If BJP asks Modi to put party ahead of prime ministership, his decision would then be what truly sets him apart
Narendra Modi, prime ministerial aspirant, is faced with a problem of Patelian proportions. The party’s middle and lower orders want him to be Prime Minister but, eventually, the day will come when he will have to see what serves his party’s and India’s interests best.
A little reminder from history seems to be in order here because most people remain blissfully unaware of it throughout their lives. Even the few who do know it, often forget its caprices. It is the Gandhi-Patel-Nehru-Party story of April 1946.
In terms of expectations, 1946 was not dissimilar to 2013. It was not known then that the British would be gone in 16 months. That surprise came in February 1947 when Lord Mountbatten announced it out of the blue.
But an interim Indian government was to be formed. That in itself was a major reason for hope to be in the air, just as it is now, including the possibility of an interim government because neither the UPA nor the NDA might manage 272 seats.
In 1946, the Congress, like the BJP now, had to pick a PM. There were three candidates: Maulana Abul Kalam Azad who had been Congress president for six years; Sardar Vallabhbhai Patel, a great organiser and leader with an earthy sense of India and its politics; and Jawaharlal Nehru, with none of these attributes.
The nominations for the new Congress president were due on April 29. Gandhiji had already indicated his preference for Nehru to Azad on April 20.
On the appointed day, 12 out of the 15 Pradesh Congress Committees (PCC) nominated Patel.

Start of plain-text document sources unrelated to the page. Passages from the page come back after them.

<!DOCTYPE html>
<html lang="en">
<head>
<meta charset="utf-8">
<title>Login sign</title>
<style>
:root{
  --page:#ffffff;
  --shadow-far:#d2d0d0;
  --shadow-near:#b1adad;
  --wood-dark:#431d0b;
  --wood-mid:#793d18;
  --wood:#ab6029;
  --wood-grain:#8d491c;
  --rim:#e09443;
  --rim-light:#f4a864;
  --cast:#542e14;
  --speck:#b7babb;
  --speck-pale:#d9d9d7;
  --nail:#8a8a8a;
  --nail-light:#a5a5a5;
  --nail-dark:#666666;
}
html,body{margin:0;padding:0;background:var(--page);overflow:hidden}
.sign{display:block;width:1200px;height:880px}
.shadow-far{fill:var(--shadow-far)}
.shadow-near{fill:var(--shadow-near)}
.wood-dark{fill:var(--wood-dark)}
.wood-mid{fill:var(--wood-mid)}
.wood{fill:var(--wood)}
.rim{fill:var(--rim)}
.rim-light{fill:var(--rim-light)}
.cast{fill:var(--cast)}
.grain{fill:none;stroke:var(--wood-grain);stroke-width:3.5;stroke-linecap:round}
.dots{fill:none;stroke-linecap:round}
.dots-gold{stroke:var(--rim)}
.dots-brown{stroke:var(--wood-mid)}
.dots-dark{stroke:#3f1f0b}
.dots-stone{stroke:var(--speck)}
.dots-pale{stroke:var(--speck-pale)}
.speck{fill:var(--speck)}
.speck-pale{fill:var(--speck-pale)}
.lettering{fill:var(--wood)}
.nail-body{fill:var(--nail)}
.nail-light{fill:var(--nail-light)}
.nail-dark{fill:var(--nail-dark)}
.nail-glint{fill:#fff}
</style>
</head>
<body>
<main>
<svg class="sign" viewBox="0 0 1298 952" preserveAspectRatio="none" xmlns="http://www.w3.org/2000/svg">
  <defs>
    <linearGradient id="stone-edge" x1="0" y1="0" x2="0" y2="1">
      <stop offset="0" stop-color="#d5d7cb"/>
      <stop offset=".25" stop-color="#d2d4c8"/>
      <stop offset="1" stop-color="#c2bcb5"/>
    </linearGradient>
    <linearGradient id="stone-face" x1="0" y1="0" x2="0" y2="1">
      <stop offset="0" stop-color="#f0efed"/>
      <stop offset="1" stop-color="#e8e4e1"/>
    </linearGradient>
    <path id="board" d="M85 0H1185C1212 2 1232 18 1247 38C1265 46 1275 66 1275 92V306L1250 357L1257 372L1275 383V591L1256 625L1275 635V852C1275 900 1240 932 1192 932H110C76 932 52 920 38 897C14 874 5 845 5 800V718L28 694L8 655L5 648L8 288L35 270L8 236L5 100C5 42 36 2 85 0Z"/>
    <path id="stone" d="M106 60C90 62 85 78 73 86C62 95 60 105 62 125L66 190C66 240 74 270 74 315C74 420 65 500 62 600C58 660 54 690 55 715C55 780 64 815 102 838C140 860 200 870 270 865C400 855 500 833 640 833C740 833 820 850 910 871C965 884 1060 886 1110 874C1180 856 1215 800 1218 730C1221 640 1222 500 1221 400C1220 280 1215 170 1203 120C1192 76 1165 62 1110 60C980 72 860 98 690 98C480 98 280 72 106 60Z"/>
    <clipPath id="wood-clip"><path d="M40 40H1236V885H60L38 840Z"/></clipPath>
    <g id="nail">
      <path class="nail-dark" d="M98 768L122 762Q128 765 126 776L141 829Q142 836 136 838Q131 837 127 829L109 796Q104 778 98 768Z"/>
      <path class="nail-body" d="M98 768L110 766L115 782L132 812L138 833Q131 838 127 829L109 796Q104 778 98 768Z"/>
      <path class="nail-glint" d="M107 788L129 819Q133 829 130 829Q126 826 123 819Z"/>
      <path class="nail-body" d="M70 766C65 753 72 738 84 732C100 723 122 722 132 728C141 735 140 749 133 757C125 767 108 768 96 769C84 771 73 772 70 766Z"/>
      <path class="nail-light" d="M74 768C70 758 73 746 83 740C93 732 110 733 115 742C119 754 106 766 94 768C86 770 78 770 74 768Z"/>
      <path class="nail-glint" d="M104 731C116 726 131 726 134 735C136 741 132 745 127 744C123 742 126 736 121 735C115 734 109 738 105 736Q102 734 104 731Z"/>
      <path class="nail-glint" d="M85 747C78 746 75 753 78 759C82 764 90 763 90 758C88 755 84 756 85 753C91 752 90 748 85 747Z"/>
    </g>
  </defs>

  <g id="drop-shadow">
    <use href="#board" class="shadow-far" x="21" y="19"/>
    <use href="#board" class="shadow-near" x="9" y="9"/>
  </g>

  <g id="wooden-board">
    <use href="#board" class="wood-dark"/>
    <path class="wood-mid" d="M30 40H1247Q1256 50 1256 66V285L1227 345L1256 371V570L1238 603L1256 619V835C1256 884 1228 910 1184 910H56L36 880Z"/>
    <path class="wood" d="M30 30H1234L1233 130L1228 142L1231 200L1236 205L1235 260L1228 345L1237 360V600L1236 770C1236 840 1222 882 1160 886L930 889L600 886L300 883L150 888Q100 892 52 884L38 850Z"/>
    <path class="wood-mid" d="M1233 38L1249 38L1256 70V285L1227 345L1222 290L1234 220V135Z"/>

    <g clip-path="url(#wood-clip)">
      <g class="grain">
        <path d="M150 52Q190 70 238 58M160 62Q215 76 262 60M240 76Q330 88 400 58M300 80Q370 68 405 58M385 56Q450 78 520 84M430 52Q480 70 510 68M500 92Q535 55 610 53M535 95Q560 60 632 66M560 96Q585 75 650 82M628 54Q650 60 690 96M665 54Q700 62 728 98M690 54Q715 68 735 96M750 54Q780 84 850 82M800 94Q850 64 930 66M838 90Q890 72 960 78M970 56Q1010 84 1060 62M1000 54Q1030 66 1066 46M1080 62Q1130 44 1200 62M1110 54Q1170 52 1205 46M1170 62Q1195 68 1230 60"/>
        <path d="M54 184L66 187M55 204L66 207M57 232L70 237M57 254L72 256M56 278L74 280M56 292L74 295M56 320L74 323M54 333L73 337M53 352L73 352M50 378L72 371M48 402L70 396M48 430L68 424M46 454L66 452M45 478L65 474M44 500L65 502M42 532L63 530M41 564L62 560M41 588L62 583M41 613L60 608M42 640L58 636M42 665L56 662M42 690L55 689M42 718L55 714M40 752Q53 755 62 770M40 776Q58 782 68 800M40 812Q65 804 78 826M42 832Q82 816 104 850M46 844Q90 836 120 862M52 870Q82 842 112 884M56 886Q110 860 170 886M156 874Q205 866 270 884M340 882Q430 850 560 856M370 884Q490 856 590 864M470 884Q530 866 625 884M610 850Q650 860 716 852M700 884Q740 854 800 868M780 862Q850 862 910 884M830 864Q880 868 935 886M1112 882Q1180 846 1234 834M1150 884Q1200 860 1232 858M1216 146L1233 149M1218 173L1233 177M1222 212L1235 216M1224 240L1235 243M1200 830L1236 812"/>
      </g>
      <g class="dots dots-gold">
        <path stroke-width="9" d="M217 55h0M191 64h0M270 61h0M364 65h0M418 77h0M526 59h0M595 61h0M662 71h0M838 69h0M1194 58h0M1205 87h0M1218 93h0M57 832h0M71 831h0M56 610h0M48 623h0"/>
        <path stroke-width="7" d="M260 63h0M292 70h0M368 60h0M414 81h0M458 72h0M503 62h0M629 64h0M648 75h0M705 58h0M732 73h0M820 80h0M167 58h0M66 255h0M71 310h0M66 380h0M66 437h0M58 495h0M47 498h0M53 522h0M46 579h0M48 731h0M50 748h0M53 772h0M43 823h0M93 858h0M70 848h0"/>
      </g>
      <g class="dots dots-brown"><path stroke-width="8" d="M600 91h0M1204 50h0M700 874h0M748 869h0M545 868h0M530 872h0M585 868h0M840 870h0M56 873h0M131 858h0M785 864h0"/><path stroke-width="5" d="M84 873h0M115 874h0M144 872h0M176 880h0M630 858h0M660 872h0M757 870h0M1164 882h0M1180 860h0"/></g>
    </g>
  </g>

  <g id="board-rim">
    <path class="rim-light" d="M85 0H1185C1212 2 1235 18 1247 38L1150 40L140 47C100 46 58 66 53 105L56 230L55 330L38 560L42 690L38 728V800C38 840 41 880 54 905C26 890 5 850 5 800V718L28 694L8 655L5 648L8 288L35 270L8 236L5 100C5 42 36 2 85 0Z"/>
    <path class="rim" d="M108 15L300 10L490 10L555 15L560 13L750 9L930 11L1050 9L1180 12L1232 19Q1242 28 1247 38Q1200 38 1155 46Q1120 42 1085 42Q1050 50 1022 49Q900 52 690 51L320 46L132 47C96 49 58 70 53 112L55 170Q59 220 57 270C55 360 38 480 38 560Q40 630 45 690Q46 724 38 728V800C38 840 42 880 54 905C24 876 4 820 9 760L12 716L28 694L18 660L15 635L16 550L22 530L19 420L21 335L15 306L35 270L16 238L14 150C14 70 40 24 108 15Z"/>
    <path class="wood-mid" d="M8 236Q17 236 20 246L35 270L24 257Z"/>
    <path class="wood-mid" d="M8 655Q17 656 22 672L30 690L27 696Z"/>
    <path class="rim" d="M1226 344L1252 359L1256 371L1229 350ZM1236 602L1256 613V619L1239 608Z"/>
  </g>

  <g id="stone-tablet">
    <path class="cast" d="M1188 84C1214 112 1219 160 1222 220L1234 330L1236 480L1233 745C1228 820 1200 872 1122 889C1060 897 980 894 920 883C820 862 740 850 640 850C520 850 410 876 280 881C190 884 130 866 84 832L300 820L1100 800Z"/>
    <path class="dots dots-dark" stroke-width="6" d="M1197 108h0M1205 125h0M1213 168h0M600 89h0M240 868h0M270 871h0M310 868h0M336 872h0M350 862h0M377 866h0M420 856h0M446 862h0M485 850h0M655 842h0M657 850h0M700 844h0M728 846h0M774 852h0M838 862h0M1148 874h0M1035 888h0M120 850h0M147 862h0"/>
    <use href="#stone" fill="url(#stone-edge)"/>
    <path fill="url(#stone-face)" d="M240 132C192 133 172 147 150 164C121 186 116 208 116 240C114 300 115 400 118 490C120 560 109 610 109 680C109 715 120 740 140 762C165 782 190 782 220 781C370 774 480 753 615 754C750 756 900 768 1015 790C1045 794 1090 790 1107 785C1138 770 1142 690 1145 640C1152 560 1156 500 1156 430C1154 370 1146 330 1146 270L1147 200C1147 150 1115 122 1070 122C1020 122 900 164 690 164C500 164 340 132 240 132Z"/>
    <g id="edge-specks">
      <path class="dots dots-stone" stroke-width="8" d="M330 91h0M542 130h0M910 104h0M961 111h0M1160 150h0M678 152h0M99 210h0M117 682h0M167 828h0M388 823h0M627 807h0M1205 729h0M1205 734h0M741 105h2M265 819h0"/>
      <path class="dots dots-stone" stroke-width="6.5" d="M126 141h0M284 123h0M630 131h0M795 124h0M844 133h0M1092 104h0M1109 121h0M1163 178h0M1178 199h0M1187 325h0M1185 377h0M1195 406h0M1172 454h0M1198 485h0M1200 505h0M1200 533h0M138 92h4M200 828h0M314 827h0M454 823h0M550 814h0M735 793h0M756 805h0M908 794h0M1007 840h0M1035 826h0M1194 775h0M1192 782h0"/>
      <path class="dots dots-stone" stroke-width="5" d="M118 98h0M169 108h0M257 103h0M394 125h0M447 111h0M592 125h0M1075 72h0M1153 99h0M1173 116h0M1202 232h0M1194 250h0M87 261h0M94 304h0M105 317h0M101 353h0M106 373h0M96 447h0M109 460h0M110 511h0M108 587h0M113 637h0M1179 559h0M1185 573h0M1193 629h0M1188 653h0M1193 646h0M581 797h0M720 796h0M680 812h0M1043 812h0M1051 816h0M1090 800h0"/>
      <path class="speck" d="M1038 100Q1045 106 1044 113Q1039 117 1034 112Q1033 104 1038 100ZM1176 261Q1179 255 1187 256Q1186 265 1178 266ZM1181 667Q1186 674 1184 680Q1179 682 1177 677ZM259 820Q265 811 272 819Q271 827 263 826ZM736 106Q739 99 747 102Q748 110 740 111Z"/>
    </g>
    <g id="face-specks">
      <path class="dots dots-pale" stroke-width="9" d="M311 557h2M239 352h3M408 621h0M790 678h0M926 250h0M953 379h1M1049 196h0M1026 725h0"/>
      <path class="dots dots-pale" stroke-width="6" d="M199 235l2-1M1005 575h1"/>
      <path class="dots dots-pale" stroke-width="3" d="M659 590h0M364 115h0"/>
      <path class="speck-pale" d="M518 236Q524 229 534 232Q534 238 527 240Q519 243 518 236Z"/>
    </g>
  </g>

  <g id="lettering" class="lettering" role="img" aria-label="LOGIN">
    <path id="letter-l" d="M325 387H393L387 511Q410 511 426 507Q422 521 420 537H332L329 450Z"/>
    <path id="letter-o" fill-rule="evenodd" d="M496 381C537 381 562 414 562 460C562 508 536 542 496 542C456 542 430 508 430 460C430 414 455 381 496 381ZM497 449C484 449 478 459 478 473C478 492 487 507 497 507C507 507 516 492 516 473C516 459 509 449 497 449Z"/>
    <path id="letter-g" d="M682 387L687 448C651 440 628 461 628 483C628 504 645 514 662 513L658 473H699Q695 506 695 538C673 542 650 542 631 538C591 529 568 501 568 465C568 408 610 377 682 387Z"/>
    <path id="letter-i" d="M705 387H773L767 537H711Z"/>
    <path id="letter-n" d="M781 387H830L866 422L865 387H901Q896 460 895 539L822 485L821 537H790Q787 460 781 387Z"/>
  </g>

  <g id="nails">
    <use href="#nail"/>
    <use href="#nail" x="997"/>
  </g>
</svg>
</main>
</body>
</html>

The remaining three did not nominate Jawaharlal Nehru. No one seems to know what they did.
Gandhiji, stubborn as ever, then asked J.B. Kriplani to canvass support for Nehru. So some signatures were collected from those who were not actually legally entitled to nominate a Congress president. That privilege belonged solely to the 15 PCC chiefs.
But no one challenged this and Nehru’s nomination was accepted. Immediately, Sardar Patel, on Gandhiji’s request, withdrew his nomination.
In fairness to him, Gandhiji did tell Nehru about what had happened. Nehru, it has been recorded, responded with silence.
After Nehru had been foisted by Gandhiji, Azad, who had wanted to continue as Congress president because that was the route to the PMship, decided to support him. But others, including Rajendra Prasad, were most upset that Patel had been asked to stand down (or in Nehru’s words, be ‘Number Two’ which he himself had refused to be).
Why did Patel agree? Firstly, because Gandhiji had asked him to and secondly, because he did not want a divided leadership to confront Jinnah and Co.
BJP’s Patel problem
It looks as if the BJP is faced with a similar dilemma. It has to choose between Mr. Modi as Prime Minister and someone else. Who that someone is doesn’t really matter.
There are four possibilities.
(A) It chooses Mr. Modi, and NDA wins;
(B) It chooses Mr. Modi, and NDA loses;
(C) It dumps Mr. Modi, and NDA wins;
(D) It dumps Mr. Modi, and NDA loses.
Clearly, A is the most preferred outcome for the BJP, and D is the least preferred one. B also is not to be countenanced. So the choice boils down to A and C.
The BJP has to work out the probability of these two events. On current reckoning, it seems to be assigning a very high probability to A and a very low one to C. Hence the tussle between L.K. Advani and Mr. Modi.
But eventually, as the elections come closer, it will have to revisit the odds on C. Even though they will change, they are unlikely to change drastically in C’s favour. Mr. Advani may think he has it in him but he is probably in a minority of one.
But politics is about surprises. So suppose something happens that closes the gap between A and C to a narrow one.
Will the party then tell Mr. Modi what Gandhiji told Patel, namely, in the interests of unity, will you stand down? What will Mr. Modi do then?
His decision might have to involve, when the time comes, paying heed to his ‘inner voice’ which places party and NDA above self. It worked wonders for the Congress, if you recall, in 2004.
The problem, however, is that there is no one in the BJP with the moral authority of Gandhiji. This means that if the party has to choose between Mr. Modi and someone else, Mr. Modi will have to show a degree of selflessness not usually seen in politics. Tyag works well in India.
That, truly, will be his real test, the one thing that will truly set him apart, and make him an even bigger and unstoppable force to reckon with the next time around.
This article has been corrected for a typographical error